From the entries below, report how many lines contain the string "return". Only the number is wanted.
[[ DATA SECTION, beginning ]]
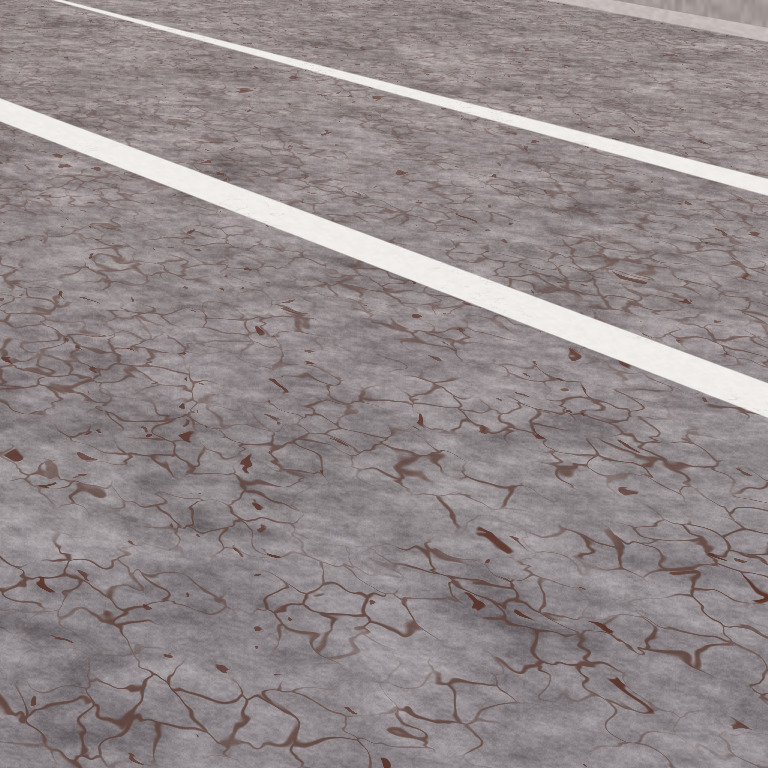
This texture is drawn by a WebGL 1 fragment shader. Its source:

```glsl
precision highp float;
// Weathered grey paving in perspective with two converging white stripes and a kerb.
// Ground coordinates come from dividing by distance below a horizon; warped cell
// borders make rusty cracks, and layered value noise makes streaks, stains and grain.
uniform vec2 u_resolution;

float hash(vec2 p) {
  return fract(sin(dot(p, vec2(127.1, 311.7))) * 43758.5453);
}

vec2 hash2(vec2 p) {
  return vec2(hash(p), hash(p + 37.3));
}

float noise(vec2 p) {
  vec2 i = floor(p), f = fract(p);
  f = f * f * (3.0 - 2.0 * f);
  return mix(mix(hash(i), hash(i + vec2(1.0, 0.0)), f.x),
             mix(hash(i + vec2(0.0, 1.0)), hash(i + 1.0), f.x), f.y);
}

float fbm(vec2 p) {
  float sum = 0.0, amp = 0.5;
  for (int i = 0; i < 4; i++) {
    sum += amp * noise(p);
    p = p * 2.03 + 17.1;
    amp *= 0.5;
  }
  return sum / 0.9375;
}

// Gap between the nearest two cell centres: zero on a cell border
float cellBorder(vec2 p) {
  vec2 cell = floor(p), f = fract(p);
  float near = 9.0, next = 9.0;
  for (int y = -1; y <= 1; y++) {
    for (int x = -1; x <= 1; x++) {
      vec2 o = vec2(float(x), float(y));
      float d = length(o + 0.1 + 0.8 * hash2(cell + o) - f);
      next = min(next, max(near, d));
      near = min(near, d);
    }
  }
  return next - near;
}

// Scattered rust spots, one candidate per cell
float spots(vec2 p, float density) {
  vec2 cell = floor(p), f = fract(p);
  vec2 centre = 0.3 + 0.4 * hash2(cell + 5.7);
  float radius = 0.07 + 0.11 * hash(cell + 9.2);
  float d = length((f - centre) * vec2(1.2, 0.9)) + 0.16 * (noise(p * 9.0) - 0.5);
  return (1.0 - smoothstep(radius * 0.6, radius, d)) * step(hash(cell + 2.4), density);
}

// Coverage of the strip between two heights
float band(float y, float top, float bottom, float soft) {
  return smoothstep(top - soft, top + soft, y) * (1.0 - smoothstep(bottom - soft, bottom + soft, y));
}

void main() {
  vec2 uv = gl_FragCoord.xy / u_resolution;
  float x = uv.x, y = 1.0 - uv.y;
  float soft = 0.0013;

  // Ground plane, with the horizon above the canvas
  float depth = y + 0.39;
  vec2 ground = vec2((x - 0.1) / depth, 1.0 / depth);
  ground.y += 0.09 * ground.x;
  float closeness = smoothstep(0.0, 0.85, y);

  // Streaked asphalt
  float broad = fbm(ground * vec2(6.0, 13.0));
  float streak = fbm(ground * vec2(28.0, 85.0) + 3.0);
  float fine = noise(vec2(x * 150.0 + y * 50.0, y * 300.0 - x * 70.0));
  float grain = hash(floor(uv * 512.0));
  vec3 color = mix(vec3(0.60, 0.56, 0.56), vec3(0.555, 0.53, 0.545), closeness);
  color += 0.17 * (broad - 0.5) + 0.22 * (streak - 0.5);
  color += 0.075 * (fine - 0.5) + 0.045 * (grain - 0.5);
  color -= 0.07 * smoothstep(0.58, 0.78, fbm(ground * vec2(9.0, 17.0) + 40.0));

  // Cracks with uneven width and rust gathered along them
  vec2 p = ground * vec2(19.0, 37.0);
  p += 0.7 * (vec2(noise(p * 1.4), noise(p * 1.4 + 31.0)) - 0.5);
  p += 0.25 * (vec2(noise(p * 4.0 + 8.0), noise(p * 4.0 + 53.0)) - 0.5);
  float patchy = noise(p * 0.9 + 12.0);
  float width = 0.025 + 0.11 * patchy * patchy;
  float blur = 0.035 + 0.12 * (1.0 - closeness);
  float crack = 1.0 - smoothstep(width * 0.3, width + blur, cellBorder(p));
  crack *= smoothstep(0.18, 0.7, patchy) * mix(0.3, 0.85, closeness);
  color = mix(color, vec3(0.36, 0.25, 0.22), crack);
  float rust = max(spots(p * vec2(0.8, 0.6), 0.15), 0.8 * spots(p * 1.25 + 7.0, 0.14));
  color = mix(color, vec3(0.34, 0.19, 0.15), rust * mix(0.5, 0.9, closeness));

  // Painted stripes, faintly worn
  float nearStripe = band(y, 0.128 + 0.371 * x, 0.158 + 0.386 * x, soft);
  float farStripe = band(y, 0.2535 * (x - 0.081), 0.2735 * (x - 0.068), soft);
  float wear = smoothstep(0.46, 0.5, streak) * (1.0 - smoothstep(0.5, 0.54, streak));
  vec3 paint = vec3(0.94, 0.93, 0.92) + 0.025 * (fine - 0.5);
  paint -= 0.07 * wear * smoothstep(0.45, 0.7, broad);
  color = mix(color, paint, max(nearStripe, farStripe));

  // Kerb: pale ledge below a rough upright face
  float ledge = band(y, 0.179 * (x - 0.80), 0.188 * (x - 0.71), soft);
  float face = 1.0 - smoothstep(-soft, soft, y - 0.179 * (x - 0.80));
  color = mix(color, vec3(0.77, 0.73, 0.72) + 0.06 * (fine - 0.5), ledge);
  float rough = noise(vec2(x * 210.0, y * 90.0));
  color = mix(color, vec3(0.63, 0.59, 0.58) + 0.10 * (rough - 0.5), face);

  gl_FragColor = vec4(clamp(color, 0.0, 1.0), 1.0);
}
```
[[ DATA SECTION, end ]]
(TASK SOLUTION) 7